__What the exercise asks__:
Word for word, set down every record that appears below.

<<<<

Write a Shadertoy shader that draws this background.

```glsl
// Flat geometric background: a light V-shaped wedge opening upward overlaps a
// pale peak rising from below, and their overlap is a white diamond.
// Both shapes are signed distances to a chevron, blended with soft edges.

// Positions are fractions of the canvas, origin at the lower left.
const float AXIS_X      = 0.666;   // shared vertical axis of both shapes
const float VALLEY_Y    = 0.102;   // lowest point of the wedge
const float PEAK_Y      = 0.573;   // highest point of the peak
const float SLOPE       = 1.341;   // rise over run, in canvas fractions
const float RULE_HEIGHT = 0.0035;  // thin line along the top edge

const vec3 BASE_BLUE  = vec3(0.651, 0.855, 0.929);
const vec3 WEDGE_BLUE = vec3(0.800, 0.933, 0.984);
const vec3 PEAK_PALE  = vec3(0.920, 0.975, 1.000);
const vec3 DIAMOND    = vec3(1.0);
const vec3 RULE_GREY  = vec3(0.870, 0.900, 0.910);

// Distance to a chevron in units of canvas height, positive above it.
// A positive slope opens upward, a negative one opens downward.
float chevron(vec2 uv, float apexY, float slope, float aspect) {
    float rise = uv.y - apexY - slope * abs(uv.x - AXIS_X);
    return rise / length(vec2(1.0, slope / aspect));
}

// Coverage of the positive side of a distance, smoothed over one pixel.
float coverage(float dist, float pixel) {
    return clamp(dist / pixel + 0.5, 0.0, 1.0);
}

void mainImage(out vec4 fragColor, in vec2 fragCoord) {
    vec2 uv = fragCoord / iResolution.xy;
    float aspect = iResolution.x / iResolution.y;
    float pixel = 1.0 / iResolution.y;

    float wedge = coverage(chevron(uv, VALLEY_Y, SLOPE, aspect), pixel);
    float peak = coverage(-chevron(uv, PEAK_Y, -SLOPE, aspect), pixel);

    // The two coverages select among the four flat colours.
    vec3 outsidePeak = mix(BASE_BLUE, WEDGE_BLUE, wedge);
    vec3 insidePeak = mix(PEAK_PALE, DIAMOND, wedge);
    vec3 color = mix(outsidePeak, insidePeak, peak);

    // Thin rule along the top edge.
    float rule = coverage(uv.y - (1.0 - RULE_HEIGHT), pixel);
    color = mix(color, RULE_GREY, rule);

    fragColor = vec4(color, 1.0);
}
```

>>>>

__Result of the task__:
Write a Shadertoy shader that draws this background.

```glsl
// Flat geometric background: a light V-shaped wedge opening upward overlaps a
// pale peak rising from below, and their overlap is a white diamond.
// Both shapes are signed distances to a chevron, blended with soft edges.

// Positions are fractions of the canvas, origin at the lower left.
const float AXIS_X      = 0.666;   // shared vertical axis of both shapes
const float VALLEY_Y    = 0.102;   // lowest point of the wedge
const float PEAK_Y      = 0.573;   // highest point of the peak
const float SLOPE       = 1.341;   // rise over run, in canvas fractions
const float RULE_HEIGHT = 0.0035;  // thin line along the top edge

const vec3 BASE_BLUE  = vec3(0.651, 0.855, 0.929);
const vec3 WEDGE_BLUE = vec3(0.800, 0.933, 0.984);
const vec3 PEAK_PALE  = vec3(0.920, 0.975, 1.000);
const vec3 DIAMOND    = vec3(1.0);
const vec3 RULE_GREY  = vec3(0.870, 0.900, 0.910);

// Distance to a chevron in units of canvas height, positive above it.
// A positive slope opens upward, a negative one opens downward.
float chevron(vec2 uv, float apexY, float slope, float aspect) {
    float rise = uv.y - apexY - slope * abs(uv.x - AXIS_X);
    return rise / length(vec2(1.0, slope / aspect));
}

// Coverage of the positive side of a distance, smoothed over one pixel.
float coverage(float dist, float pixel) {
    return clamp(dist / pixel + 0.5, 0.0, 1.0);
}

void mainImage(out vec4 fragColor, in vec2 fragCoord) {
    vec2 uv = fragCoord / iResolution.xy;
    float aspect = iResolution.x / iResolution.y;
    float pixel = 1.0 / iResolution.y;

    float wedge = coverage(chevron(uv, VALLEY_Y, SLOPE, aspect), pixel);
    float peak = coverage(-chevron(uv, PEAK_Y, -SLOPE, aspect), pixel);

    // The two coverages select among the four flat colours.
    vec3 outsidePeak = mix(BASE_BLUE, WEDGE_BLUE, wedge);
    vec3 insidePeak = mix(PEAK_PALE, DIAMOND, wedge);
    vec3 color = mix(outsidePeak, insidePeak, peak);

    // Thin rule along the top edge.
    float rule = coverage(uv.y - (1.0 - RULE_HEIGHT), pixel);
    color = mix(color, RULE_GREY, rule);

    fragColor = vec4(color, 1.0);
}
```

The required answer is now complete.